“Because all you’re doing is putting us in an impossible situation where students can’t find housing, where students have to decide between eating and paying the rent. We’re humans, too,” Cagle said at the commissioners’ May 1 meeting.

The commissioners thanked Cagle after he spoke, but did not comment on what he said.

Residents expressed concerns at recent meetings, specifically about parking on Lakeside Drive and whether the township had an ordinance similar to Middletown that regulated how many unrelated individuals could live in a single-family dwelling. A Woodridge development resident said the developer was advertising to college students after reportedly telling the president of the homeowners’ association otherwise.

Cagle said he understood complaints from the resident and concerns about parking.

“I don’t believe it’s right to punish the students for what the renting agency did or what the development agency did,” he said.

Students bring a lot to the area, including spending money at businesses and community service, and while the township may lose out on tax revenue because the university is tax exempt, Cagle argued that the local economy benefited from student spending.

Cagle said Middletown’s ordinance that forbids more than two unrelated people from living in a single-family dwelling is “limiting students from achieving affordable housing” and “creating a huge issue for growth at Penn State Harrisburg.” He said he is working with the borough and that he hopes officials are open to changing the ordinance.

“I don’t want to see the same ordinance be implemented here, and us as students have a two-front war of basically being persecuted.

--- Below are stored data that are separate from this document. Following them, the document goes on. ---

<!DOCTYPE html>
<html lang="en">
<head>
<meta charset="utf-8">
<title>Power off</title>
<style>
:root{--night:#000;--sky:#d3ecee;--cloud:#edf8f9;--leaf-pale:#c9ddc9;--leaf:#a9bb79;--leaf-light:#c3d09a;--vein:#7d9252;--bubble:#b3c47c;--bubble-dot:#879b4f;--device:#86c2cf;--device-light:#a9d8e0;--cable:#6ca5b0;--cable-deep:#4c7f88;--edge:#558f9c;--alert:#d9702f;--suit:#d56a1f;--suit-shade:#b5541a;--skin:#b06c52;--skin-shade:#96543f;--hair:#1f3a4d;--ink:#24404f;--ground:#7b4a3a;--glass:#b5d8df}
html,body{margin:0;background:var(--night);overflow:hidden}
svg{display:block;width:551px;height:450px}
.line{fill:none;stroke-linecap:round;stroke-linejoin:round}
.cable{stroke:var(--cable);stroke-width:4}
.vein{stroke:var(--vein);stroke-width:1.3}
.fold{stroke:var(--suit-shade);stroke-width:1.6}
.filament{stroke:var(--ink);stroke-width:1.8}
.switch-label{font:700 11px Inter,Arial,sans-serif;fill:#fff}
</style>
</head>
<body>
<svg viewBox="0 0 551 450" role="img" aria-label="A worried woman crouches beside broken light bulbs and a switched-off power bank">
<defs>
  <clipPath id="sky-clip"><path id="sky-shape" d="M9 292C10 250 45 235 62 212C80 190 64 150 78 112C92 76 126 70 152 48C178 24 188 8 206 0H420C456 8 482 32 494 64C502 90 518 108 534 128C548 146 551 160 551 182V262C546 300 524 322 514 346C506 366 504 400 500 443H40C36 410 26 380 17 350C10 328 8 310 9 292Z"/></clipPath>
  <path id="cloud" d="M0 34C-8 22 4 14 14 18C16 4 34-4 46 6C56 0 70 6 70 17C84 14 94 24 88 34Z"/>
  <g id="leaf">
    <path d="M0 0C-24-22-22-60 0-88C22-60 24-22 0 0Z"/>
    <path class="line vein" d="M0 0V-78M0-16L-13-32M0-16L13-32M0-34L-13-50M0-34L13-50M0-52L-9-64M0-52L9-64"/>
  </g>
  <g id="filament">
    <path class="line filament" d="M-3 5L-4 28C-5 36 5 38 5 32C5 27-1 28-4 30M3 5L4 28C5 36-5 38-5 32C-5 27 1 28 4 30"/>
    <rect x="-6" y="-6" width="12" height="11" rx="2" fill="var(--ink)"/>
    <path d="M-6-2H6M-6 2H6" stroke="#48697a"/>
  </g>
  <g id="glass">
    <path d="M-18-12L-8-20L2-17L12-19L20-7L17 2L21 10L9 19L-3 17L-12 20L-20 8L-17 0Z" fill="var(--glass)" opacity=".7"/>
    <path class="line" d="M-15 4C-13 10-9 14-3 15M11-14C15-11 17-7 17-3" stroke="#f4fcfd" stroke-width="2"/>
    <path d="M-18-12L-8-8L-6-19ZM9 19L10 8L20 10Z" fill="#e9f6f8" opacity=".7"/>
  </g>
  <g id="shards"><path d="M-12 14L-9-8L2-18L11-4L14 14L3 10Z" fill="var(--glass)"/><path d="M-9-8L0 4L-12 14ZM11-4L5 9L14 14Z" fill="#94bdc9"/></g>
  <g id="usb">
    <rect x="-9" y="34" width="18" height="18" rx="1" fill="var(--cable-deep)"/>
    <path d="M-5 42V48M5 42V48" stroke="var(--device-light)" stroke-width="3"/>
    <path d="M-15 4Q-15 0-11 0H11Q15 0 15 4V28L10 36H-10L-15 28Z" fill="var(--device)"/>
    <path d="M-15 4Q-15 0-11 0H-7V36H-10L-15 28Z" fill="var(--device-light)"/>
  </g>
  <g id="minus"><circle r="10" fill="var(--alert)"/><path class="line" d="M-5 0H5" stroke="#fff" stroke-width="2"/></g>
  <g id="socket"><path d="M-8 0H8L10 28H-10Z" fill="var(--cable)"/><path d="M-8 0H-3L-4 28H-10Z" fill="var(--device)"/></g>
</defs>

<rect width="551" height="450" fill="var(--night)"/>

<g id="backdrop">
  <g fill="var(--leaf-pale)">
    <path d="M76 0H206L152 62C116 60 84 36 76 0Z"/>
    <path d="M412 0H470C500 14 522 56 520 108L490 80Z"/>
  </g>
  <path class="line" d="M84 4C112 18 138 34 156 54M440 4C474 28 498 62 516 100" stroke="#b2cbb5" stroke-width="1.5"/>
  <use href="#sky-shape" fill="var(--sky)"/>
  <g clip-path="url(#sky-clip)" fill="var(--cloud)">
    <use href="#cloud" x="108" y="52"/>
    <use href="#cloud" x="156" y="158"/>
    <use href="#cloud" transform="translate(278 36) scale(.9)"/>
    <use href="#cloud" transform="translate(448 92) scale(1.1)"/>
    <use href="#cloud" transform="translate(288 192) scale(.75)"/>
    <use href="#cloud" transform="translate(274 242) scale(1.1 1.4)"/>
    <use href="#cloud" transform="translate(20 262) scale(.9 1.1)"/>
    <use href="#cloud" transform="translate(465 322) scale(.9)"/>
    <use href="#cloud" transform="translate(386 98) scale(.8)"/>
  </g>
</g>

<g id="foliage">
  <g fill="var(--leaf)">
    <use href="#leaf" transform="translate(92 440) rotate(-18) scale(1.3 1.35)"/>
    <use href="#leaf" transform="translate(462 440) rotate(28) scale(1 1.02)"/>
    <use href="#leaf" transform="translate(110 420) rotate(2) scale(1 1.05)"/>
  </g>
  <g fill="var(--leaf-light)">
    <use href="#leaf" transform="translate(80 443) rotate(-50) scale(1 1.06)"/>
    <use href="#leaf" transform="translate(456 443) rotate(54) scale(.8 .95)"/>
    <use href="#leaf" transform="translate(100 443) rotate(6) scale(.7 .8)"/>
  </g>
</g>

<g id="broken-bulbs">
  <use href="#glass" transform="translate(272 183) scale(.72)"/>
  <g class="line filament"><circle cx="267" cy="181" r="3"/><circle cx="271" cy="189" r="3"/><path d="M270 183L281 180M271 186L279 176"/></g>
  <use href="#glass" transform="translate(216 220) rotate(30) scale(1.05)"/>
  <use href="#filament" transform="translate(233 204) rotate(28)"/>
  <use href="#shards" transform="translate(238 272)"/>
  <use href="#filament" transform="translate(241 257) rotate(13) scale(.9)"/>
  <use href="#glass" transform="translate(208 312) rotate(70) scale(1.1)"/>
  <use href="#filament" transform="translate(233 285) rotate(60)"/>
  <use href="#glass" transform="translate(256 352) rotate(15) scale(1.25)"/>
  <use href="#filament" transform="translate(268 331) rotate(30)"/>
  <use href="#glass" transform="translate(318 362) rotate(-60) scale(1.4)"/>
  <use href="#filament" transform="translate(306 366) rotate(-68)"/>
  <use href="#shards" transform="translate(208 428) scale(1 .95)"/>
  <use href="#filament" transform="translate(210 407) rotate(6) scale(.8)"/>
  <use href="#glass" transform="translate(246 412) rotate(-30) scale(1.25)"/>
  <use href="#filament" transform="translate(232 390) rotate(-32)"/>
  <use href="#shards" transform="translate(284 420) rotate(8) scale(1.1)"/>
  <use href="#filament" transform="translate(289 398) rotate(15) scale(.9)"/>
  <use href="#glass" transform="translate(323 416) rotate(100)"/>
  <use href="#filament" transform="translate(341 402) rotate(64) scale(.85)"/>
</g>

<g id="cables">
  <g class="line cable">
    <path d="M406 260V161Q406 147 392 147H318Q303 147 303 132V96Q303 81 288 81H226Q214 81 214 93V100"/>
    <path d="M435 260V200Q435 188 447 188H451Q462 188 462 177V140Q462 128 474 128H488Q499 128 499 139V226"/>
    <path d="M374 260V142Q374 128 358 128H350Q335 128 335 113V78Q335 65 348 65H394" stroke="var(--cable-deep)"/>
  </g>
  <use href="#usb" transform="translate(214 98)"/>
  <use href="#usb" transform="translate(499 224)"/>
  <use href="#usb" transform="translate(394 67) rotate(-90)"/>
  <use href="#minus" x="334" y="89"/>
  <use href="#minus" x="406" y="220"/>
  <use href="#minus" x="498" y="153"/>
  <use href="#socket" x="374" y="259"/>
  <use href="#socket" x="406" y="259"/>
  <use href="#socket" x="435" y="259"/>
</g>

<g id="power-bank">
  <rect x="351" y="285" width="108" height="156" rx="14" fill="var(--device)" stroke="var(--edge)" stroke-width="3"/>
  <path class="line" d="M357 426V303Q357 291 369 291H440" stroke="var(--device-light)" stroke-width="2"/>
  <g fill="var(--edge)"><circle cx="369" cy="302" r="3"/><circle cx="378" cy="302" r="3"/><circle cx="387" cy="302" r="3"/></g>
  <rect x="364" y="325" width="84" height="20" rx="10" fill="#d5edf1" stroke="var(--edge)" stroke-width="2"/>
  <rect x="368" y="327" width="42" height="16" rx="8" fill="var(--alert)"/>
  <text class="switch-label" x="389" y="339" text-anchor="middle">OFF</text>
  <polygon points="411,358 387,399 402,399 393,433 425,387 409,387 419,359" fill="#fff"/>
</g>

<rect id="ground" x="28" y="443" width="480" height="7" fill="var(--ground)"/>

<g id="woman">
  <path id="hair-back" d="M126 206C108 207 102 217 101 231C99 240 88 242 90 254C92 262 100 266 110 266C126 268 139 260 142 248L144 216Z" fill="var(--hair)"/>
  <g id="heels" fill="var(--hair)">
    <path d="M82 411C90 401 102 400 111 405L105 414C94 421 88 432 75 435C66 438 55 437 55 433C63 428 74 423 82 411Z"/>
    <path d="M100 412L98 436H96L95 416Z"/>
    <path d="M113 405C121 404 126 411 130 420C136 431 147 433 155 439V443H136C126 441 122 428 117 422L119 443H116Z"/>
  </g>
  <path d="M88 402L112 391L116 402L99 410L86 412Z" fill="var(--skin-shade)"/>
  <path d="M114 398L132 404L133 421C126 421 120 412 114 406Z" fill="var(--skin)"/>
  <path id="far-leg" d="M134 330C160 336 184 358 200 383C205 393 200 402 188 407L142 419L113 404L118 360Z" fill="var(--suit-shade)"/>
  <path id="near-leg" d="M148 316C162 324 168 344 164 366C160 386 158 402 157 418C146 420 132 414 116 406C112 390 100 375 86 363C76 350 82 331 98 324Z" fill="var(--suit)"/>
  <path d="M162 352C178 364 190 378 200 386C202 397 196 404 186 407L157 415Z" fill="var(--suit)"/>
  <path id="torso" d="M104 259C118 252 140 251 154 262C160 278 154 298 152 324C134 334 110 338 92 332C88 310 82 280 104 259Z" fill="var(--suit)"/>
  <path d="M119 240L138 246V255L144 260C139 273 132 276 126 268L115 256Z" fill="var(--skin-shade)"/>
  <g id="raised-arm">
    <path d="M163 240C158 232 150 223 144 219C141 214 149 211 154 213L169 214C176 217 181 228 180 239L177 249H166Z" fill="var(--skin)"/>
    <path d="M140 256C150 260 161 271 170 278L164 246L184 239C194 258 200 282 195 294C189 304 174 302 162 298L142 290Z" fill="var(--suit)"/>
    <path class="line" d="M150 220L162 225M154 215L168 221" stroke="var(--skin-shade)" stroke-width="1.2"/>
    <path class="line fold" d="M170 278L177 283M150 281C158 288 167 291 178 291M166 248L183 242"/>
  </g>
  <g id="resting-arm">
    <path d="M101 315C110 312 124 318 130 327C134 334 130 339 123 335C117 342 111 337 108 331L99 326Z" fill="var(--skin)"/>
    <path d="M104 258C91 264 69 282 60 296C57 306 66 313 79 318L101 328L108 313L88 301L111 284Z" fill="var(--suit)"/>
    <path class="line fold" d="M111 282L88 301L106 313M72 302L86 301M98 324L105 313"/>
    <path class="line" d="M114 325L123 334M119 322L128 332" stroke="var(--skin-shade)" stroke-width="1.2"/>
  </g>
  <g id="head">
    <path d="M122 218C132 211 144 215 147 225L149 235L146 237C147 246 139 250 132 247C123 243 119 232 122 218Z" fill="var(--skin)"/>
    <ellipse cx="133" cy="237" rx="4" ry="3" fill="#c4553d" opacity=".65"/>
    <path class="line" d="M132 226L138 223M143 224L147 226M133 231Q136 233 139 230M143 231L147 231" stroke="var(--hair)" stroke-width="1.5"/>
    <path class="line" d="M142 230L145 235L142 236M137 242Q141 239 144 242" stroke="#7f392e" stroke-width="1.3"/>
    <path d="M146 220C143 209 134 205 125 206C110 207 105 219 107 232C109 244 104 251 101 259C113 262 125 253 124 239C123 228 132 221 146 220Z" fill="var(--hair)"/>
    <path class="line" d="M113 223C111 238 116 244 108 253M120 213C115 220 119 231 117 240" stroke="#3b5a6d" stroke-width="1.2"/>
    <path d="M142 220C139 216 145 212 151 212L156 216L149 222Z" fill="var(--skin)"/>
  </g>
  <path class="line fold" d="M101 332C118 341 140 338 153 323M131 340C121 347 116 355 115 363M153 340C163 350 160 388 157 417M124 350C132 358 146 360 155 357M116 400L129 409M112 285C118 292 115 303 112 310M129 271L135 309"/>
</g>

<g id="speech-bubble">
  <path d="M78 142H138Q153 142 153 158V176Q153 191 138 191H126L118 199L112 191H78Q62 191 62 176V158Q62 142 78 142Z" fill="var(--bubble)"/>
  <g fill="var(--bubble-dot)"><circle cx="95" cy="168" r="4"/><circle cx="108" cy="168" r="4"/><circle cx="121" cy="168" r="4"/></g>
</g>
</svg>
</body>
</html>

It feels like it’s being a bad thing to be a student now,” Cagle said.

Cagle said he represented a “very, very large” constituency in the township. Housing insecurity is a problem for students and, according to Cagle, the average freshman student pays about $1,500 a month for on-campus housing.

“That’s larger than some of your mortgages,” he said.

Food insecurity is also an issue, which he said is in part because of the high cost of living on campus. Students look to live off campus because it’s “much, much cheaper,” and one Middletown landlord told Cagle that they were charging $825 a month including utilities, which could be split among three people.

After parking concerns were raised at the April 17 meeting, Police Chief Jeff Vargo said he encountered a similar parking issue when he worked for the Susquehanna Township police. Residents were issued permits and it became a “non-issue.”

Parking permits aren’t ideal, Cagle said.

“We’re Americans. We have a right to live free, and we have a right to live together if we like. I believe that that right should be protected by this council. I don’t believe that right has been protected by Middletown,” he said.